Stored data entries
= = = =

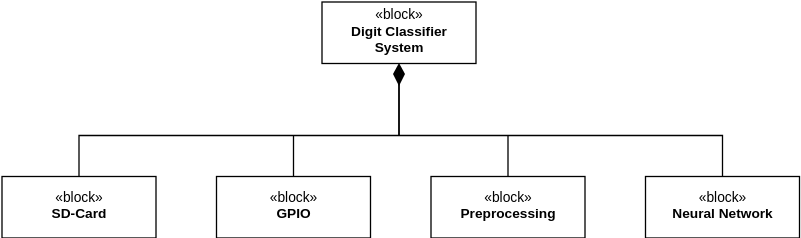
<!DOCTYPE html>
<html lang="en">
<head>
<meta charset="utf-8">
<title>Digit Classifier System block diagram</title>
<style>
  :root {
    --ink: #000;
    --paper: #fff;
  }
  * { box-sizing: border-box; }
  html, body { margin: 0; overflow: hidden; background: var(--paper); }
  .diagram {
    position: relative;
    width: 801px;
    height: 238px;
    overflow: hidden;
    color: var(--ink);
    font: 13.8px/16.5px "Liberation Sans", Arial, sans-serif;
  }
  .connectors { position: absolute; inset: 0; display: block; }
  .connectors path { fill: none; stroke: var(--ink); stroke-width: 1.3; }
  .connectors .trunk { stroke-width: 1.8; }
  .connectors polygon { fill: var(--ink); }
  .frame { fill: var(--paper); stroke: var(--ink); stroke-width: 1.3; }
  .block {
    position: absolute;
    display: flex;
    flex-direction: column;
    align-items: center;
    justify-content: center;
    width: 155px;
    height: 62px;
    padding-bottom: 2px;
    text-align: center;
    white-space: nowrap;
  }
  .block strong { font-size: 13.7px; }
  .system { left: 321.5px; top: 2px; }
  .part { top: 176px; }
  .sd-card { left: 1.5px; }
  .gpio { left: 216px; }
  .preprocessing { left: 430.5px; }
  .neural-network { left: 645px; }
</style>
</head>
<body>
<main class="diagram">
  <svg class="connectors" width="801" height="238" viewBox="0 0 801 238" aria-hidden="true">
    <defs>
      <rect id="frame" class="frame" width="154" height="61.5"/>
    </defs>
    <path d="M79 177V135.5H722.5V177M293.5 135.5V177M508 135.5V177"/>
    <path class="trunk" d="M399 84V135.5"/>
    <polygon points="399,63 405,74 399,86 393,74"/>
    <use href="#frame" x="322" y="2"/>
    <use href="#frame" x="2" y="176.5"/>
    <use href="#frame" x="216.5" y="176.5"/>
    <use href="#frame" x="431" y="176.5"/>
    <use href="#frame" x="645.5" y="176.5"/>
  </svg>
  <div class="block system"><span>«block»</span><strong>Digit Classifier<br>System</strong></div>
  <div class="block part sd-card"><span>«block»</span><strong>SD-Card</strong></div>
  <div class="block part gpio"><span>«block»</span><strong>GPIO</strong></div>
  <div class="block part preprocessing"><span>«block»</span><strong>Preprocessing</strong></div>
  <div class="block part neural-network"><span>«block»</span><strong>Neural Network</strong></div>
</main>
</body>
</html>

= = = =

**TASK INSTRUCTIONS:** Would you give the data above again word for word, skipping any images?

**EXERCISE RESULT:**
<!DOCTYPE html>
<html lang="en">
<head>
<meta charset="utf-8">
<title>Digit Classifier System block diagram</title>
<style>
  :root {
    --ink: #000;
    --paper: #fff;
  }
  * { box-sizing: border-box; }
  html, body { margin: 0; overflow: hidden; background: var(--paper); }
  .diagram {
    position: relative;
    width: 801px;
    height: 238px;
    overflow: hidden;
    color: var(--ink);
    font: 13.8px/16.5px "Liberation Sans", Arial, sans-serif;
  }
  .connectors { position: absolute; inset: 0; display: block; }
  .connectors path { fill: none; stroke: var(--ink); stroke-width: 1.3; }
  .connectors .trunk { stroke-width: 1.8; }
  .connectors polygon { fill: var(--ink); }
  .frame { fill: var(--paper); stroke: var(--ink); stroke-width: 1.3; }
  .block {
    position: absolute;
    display: flex;
    flex-direction: column;
    align-items: center;
    justify-content: center;
    width: 155px;
    height: 62px;
    padding-bottom: 2px;
    text-align: center;
    white-space: nowrap;
  }
  .block strong { font-size: 13.7px; }
  .system { left: 321.5px; top: 2px; }
  .part { top: 176px; }
  .sd-card { left: 1.5px; }
  .gpio { left: 216px; }
  .preprocessing { left: 430.5px; }
  .neural-network { left: 645px; }
</style>
</head>
<body>
<main class="diagram">
  <svg class="connectors" width="801" height="238" viewBox="0 0 801 238" aria-hidden="true">
    <defs>
      <rect id="frame" class="frame" width="154" height="61.5"/>
    </defs>
    <path d="M79 177V135.5H722.5V177M293.5 135.5V177M508 135.5V177"/>
    <path class="trunk" d="M399 84V135.5"/>
    <polygon points="399,63 405,74 399,86 393,74"/>
    <use href="#frame" x="322" y="2"/>
    <use href="#frame" x="2" y="176.5"/>
    <use href="#frame" x="216.5" y="176.5"/>
    <use href="#frame" x="431" y="176.5"/>
    <use href="#frame" x="645.5" y="176.5"/>
  </svg>
  <div class="block system"><span>«block»</span><strong>Digit Classifier<br>System</strong></div>
  <div class="block part sd-card"><span>«block»</span><strong>SD-Card</strong></div>
  <div class="block part gpio"><span>«block»</span><strong>GPIO</strong></div>
  <div class="block part preprocessing"><span>«block»</span><strong>Preprocessing</strong></div>
  <div class="block part neural-network"><span>«block»</span><strong>Neural Network</strong></div>
</main>
</body>
</html>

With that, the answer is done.